When a gene is active, its DNA sequence is ‘transcribed’ to form a molecule of RNA. Many of these RNAs act as templates for making proteins. But for some genes, the protein molecules are not their final destinations. Their RNA molecules instead help to control gene activity, which can alter the behaviour or the identity of a cell. For example, experiments performed in individual cells suggest that so-called long non-coding RNAs (or lncRNAs for short) guide how stem cells develop into different types of mature cells. However, it is not clear whether lncRNAs play the same critical role in embryos.

Yen et al. used embryonic stem cells to model how motor neurons develop in the spinal cord of mouse embryos. This revealed that motor neurons produce large amounts of a specific group of lncRNAs, particularly one called Meg3. Further experiments showed that motor neurons in mouse embryos that lack Meg3 do not correctly silence a set of genes called the Hox genes, which are crucial for laying out the body plans of many different animal embryos. These neurons also incorrectly continue to express genes that are normally active in an early phase of the stem-like cells that make motor neurons.
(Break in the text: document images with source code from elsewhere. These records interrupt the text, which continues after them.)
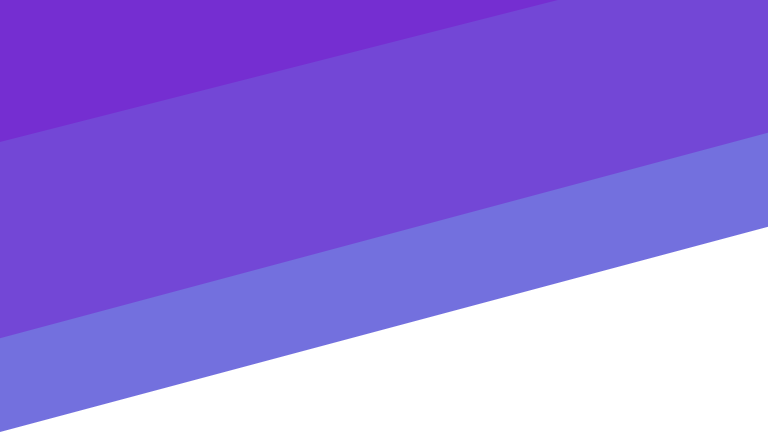
Write a Shadertoy shader that draws this background.

```glsl
// Draws slanted flat bands of violet and periwinkle above a white corner.

// Height of each edge at the left side, and its slope (units of canvas height)
#define LOW_EDGE  vec2(0.0000, 0.2672)
#define MID_EDGE  vec2(0.2170, 0.2676)
#define HIGH_EDGE vec2(0.6713, 0.2545)

#define WHITE      vec3(1.00, 1.00, 1.00)
#define PERIWINKLE vec3(0.45, 0.44, 0.87)
#define VIOLET     vec3(0.45, 0.28, 0.84)
#define PURPLE     vec3(0.46, 0.18, 0.82)

// Smooth coverage of the area above a slanted edge
float above(vec2 p, vec2 edge) {
    float dist = (p.y - edge.x - edge.y * p.x) / length(vec2(1.0, edge.y));
    return clamp(dist * iResolution.y + 0.5, 0.0, 1.0);
}

void mainImage(out vec4 fragColor, in vec2 fragCoord) {
    vec2 p = fragCoord / iResolution.y;

    // Stack the bands from the bottom corner upwards
    vec3 color = WHITE;
    color = mix(color, PERIWINKLE, above(p, LOW_EDGE));
    color = mix(color, VIOLET, above(p, MID_EDGE));
    color = mix(color, PURPLE, above(p, HIGH_EDGE));

    fragColor = vec4(color, 1.0);
}
```
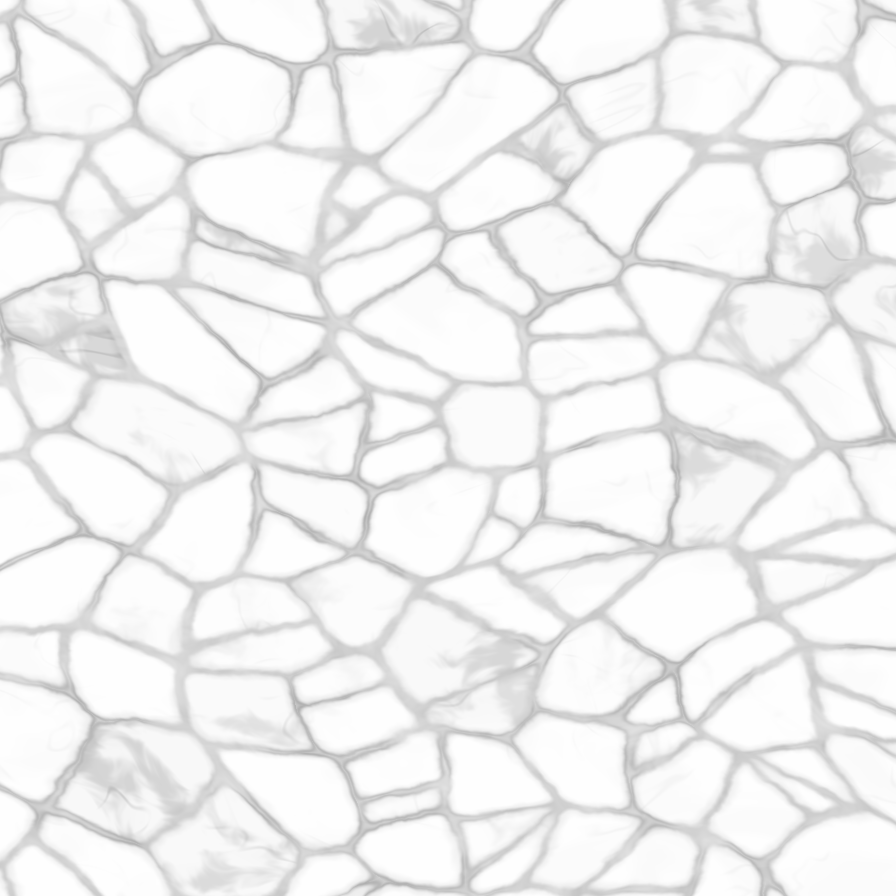
Write a WebGL 2 fragment shader that draws this texture map.

```glsl
#version 300 es
precision highp float;
// Whitewashed rubble wall: irregular flat stones in soft grey mortar.
// Stones are weighted Voronoi cells, some cut into slabs; layered sines
// roughen the edges and add faint veins and stains.
uniform vec2 u_resolution;
out vec4 fragColor;

vec3 hash3(vec2 p) {
    vec3 q = fract(p.xyx * vec3(0.1031, 0.1030, 0.0973) + 0.37);
    q += dot(q, q.yxz + 33.33);
    return fract((q.xxy + q.yzz) * q.zyx);
}

// Rotated, self-bending sine layers, roughly -1 to 1
float layers(vec2 p) {
    float sum = 0.0, amp = 0.55;
    for (int i = 0; i < 4; i++) {
        p = mat2(0.8, 0.6, -0.6, 0.8) * p * 1.8 + 1.7;
        p += 0.5 * sin(p.yx * 1.2);
        sum += amp * sin(p.x) * sin(p.y + 0.8);
        amp *= 0.62;
    }
    return sum;
}

vec2 stoneCentre(vec2 cell) {
    return cell + 0.5 + 0.86 * (hash3(cell).xy - 0.5);
}

// Squared distance less a weight, so stones differ in size
float stoneField(vec2 p, vec2 cell) {
    vec2 d = p - stoneCentre(cell);
    return dot(d, d) - 0.42 * hash3(cell + 71.0).z;
}

// Returns rounded distance to the joint; also gives the stone's id
float stoneEdge(vec2 p, out vec2 id) {
    vec2 base = floor(p), owner = base;
    float best = 1e5;
    for (int y = -2; y <= 2; y++)
    for (int x = -2; x <= 2; x++) {
        vec2 cell = base + vec2(x, y);
        float field = stoneField(p, cell);
        if (field < best) { best = field; owner = cell; }
    }

    // Soft minimum over all neighbouring borders
    vec2 centre = stoneCentre(owner);
    float total = 0.0;
    for (int y = -2; y <= 2; y++)
    for (int x = -2; x <= 2; x++) {
        if (x == 0 && y == 0) continue;
        vec2 cell = owner + vec2(x, y);
        float gap = length(stoneCentre(cell) - centre);
        float border = (stoneField(p, cell) - best) / (2.0 * max(gap, 0.05));
        total += exp(-28.0 * border);
    }

    // Cut some stones into slabs
    id = owner;
    vec3 cut = hash3(owner + 19.0);
    if (cut.x < 0.27) {
        float angle = 1.57 + 1.5 * (cut.y - 0.5);
        float side = dot(p - centre, vec2(cos(angle), sin(angle))) + 0.3 * (cut.z - 0.5);
        total += exp(-28.0 * abs(side));
        id += side > 0.0 ? 0.0 : 137.0;
    }
    return -log(total) / 28.0;
}

void main() {
    vec2 uv = gl_FragCoord.xy / min(u_resolution.x, u_resolution.y);
    vec2 p = uv * vec2(8.3, 10.6) + 3.0;

    // Bend the courses, then chip the outlines
    p += 0.22 * sin(p.yx * vec2(1.3, 0.9) + vec2(0.4, 2.1));
    vec2 rough = p + 0.055 * vec2(layers(p * 1.6), layers(p * 1.6 + 31.0));
    rough += 0.014 * vec2(layers(p * 5.0 + 9.0), layers(p * 5.0 + 57.0));

    vec2 id;
    float edge = stoneEdge(rough, id);
    vec3 kind = hash3(id + 5.0);

    // Stone face: near white, with stains and broken veins
    vec2 grain = p + kind.xy * 40.0;
    float cloud = layers(grain * 1.1);
    float fine = layers(grain * 3.2 + 13.0);
    float stained = smoothstep(0.68, 0.98, kind.z);
    float vein = 1.0 - smoothstep(0.0, 0.07, abs(layers(grain * 0.9 + 4.0)));
    float stone = 0.996 - 0.012 * smoothstep(0.0, 0.6, cloud);
    stone -= vein * smoothstep(-0.1, 0.5, cloud) * (0.025 + 0.06 * stained);
    stone -= stained * (0.022 + 0.13 * smoothstep(0.1, 0.8, cloud + 0.6 * fine));

    // Pale worn rim
    stone -= 0.055 * (1.0 - smoothstep(0.03, 0.12 + 0.04 * fine, edge));

    // Mortar: mottled grey with patches of shadow along the stones
    float patches = layers(p * 1.4 + 23.0);
    float halfWidth = 0.032 + 0.026 * patches;
    float mortar = 0.825 + 0.05 * layers(p * 3.5) + 0.03 * patches;
    float rim = (edge - halfWidth + 0.012) / 0.022;
    mortar -= 0.10 * exp(-rim * rim) * smoothstep(-0.2, 0.5, layers(p * 0.9 + 77.0));

    float face = smoothstep(halfWidth - 0.022, halfWidth + 0.032, edge);
    fragColor = vec4(vec3(clamp(mix(mortar, stone, face), 0.0, 1.0)), 1.0);
}
```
There is wide interest in how lncRNAs help to regulate embryonic development. With this new knowledge of how Meg3 regulates the activity of Hox genes in motor neurons, research could now be directed toward investigating whether lncRNAs help other tissues to develop in a similar way.